The homosexual world including clergy have had a different culture for thousands of years since, they were illegals and also forbidden to marry. Some LGBT people today think they should marry with the same agreement of single monogamy as straight people.  Other LGBT people have lived in a culture that condones partners to be sexual with others where there is mutual agreement to do so. To be clear, many partners mutually agree to allow their partners and themselves to be sexual with others.

The traditional straight Christians vow to strict monogamy was to ensure that the children born of the woman were the legitimate offspring of the husband. This had to do with inheritance of estates, money and lines of authority for royalty. It had nothing to do with the solidity, moral or sexual purity of the relationship between husband and wife. Married men and women from Biblical and times immemorial have had lovers other than their spouses.

Homosexual clergy today may marry their partners. The church and the culture must go the next step in recognizing that LGBT people are not EXACTLY like straight people. Views are different when it comes to the definition of monogamy. Monogamy means the vow that “I will be with you forever AND we may choose to be with other sexual partners when there is mutual consent to do so.” Adultery is when one enters into other sexual relationships WITHOUT the other partner’s consent.
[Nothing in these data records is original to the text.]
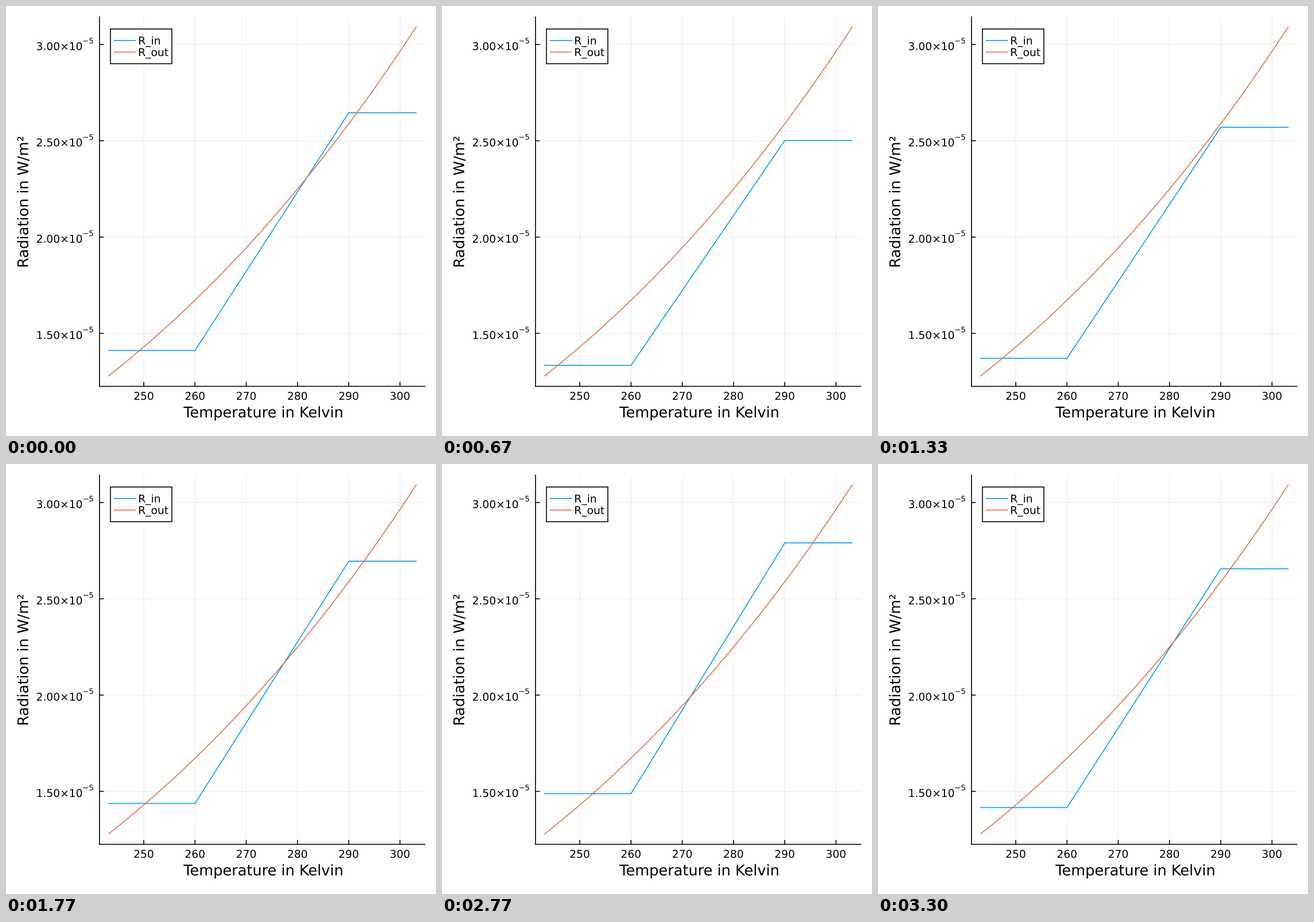
Animation of 749 by 748 pixels, one loop 3330 ms. Source, as a matplotlib script:

```python
import math

import numpy as np
import matplotlib.pyplot as plt
from matplotlib.animation import FuncAnimation
from matplotlib.patches import PathPatch, Rectangle
from matplotlib.textpath import TextPath
from matplotlib.transforms import Affine2D

W, H, DPI = 749, 748, 128
STEPS = 100          # distinct poses per loop
TICKS = 333          # 10 ms clock ticks per loop
BLUE, ORANGE = "#009afa", "#e36f47"
LEFT, RIGHT, TOP, BOTTOM = 162.8, 730.6, 18.4, 661.6
SMALL, LARGE = 18.67, 25.6
T_MIN, T_MAX = 243.15, 303.15

fig = plt.figure(figsize=(W / DPI, H / DPI), dpi=DPI, facecolor="white")
ax = fig.add_axes([0, 0, 1, 1])
ax.set_xlim(0, W)
ax.set_ylim(H, 0)
ax.set_axis_off()


def px(temp):
    return 240 + (temp - 250) * 8.926


def py(rad):
    """Pixel row of a radiation value given in 1e-5 W/m²."""
    return 67 + (3 - rad) * 335


def line(x, y, color="black", width=1.6, cap="butt", z=2, **kw):
    return ax.plot(x, y, color=color, lw=width * 72 / DPI, snap=False,
                   solid_capstyle=cap, solid_joinstyle="miter",
                   zorder=z, **kw)[0]


def text(s, x, y, size, center=False, angle=0):
    path = TextPath((0, 0), s, size=size, prop={"family": "DejaVu Sans"})
    shift = 0
    if center:
        box = path.get_extents()
        shift = -(box.x0 + box.x1) / 2
    move = (Affine2D().translate(shift, 0).scale(1, -1)
            .rotate_deg(-angle).translate(x, y))
    ax.add_patch(PathPatch(move.transform_path(path), fc="black", lw=0,
                           zorder=6))


def draw_axes():
    for temp in range(250, 301, 10):
        x = px(temp)
        line([x, x], [TOP, BOTTOM], width=0.8, z=1, alpha=0.1)
        line([x, x], [BOTTOM, BOTTOM - 7.6])
        text(str(temp), x, 685, SMALL, center=True)
    for rad in (1.5, 2.0, 2.5, 3.0):
        y = py(rad)
        line([LEFT, RIGHT], [y, y], width=0.8, z=1, alpha=0.1)
        line([LEFT, LEFT + 7.6], [y, y])
        text(f"{rad:.2f}×10", 52.5, y + 9.7, SMALL)
        text("\u22125", 133.4, y - 2, SMALL * 0.7)
    line([LEFT, LEFT, RIGHT], [TOP, BOTTOM, BOTTOM])
    text("Temperature in Kelvin", 447.3, 715.6, LARGE, center=True)
    text("Radiation in W/m²", 38.6, 340.3, LARGE, center=True, angle=90)


def draw_legend():
    ax.add_patch(Rectangle((181.9, 40), 107, 60.4, fc="white", ec="black",
                           lw=1.6 * 72 / DPI, snap=False, zorder=4))
    rows = (("R_in", BLUE, 60.1), ("R_out", ORANGE, 80.2))
    for name, color, y in rows:
        line([188.4, 225.7], [y, y], color, cap="projecting", z=5)
        text(name, 230.2, y + 6.8, SMALL)


draw_axes()
draw_legend()

temps = np.linspace(T_MIN, T_MAX, 121)
r_in = line([px(t) for t in (T_MIN, 260, 290, T_MAX)], [0] * 4, BLUE,
            cap="projecting", z=2.5)
line(px(temps), py(3.66e-10 * temps ** 4), ORANGE, cap="projecting", z=3)


def update(tick):
    step = (3 * tick + 1) // 10 + 1
    high = 2.6557 * (1 - 0.06 * math.sin(2 * math.pi * step / STEPS))
    low = high * 8 / 15
    r_in.set_ydata([py(low), py(low), py(high), py(high)])
    return (r_in,)


anim = FuncAnimation(fig, update, frames=TICKS, interval=10, repeat=True,
                     repeat_delay=0)
plt.show()
```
The church has entered a new world since it has allowed homosexual clergy and same sex marriages. Look at the changes we have already made. In Biblical times, polygamy was practiced among ancient Jews; think Kings Saul, David and Solomon. Today in Africa priests of the Anglican Communion have multiple wives.  I dare say that some Anglican and Episcopal Clergy engage in open marriages where with mutual permission, each partner may have sex with other partners. Blacks and whites may marry each other. We allow divorced clergy to remarry, where it was unthinkable fifty years ago.

In the 1920s the Episcopal General Convention decried birth control. In the 1930s the church said it was a responsible action for married people. Abortion is now approved under strict circumstances. Homosexuals are now free to be themselves, and LGBT people may marry. We need to look forward to new ways of regarding marriage.

It is interesting that the Episcopal Church has never taken a stand on pre-marital sex, sex for divorced people, sex for unmarried homosexuals or masturbation

We need to look straight in the eye the fact that homosexuals, now set free, bring cultures and differences that challenge traditional straight people’s views of what constitutes the vows in a marriage.

The Reverend Robert Warren Cromey

Robert Warren Cromey
Copyright 2013
All Rights Reserved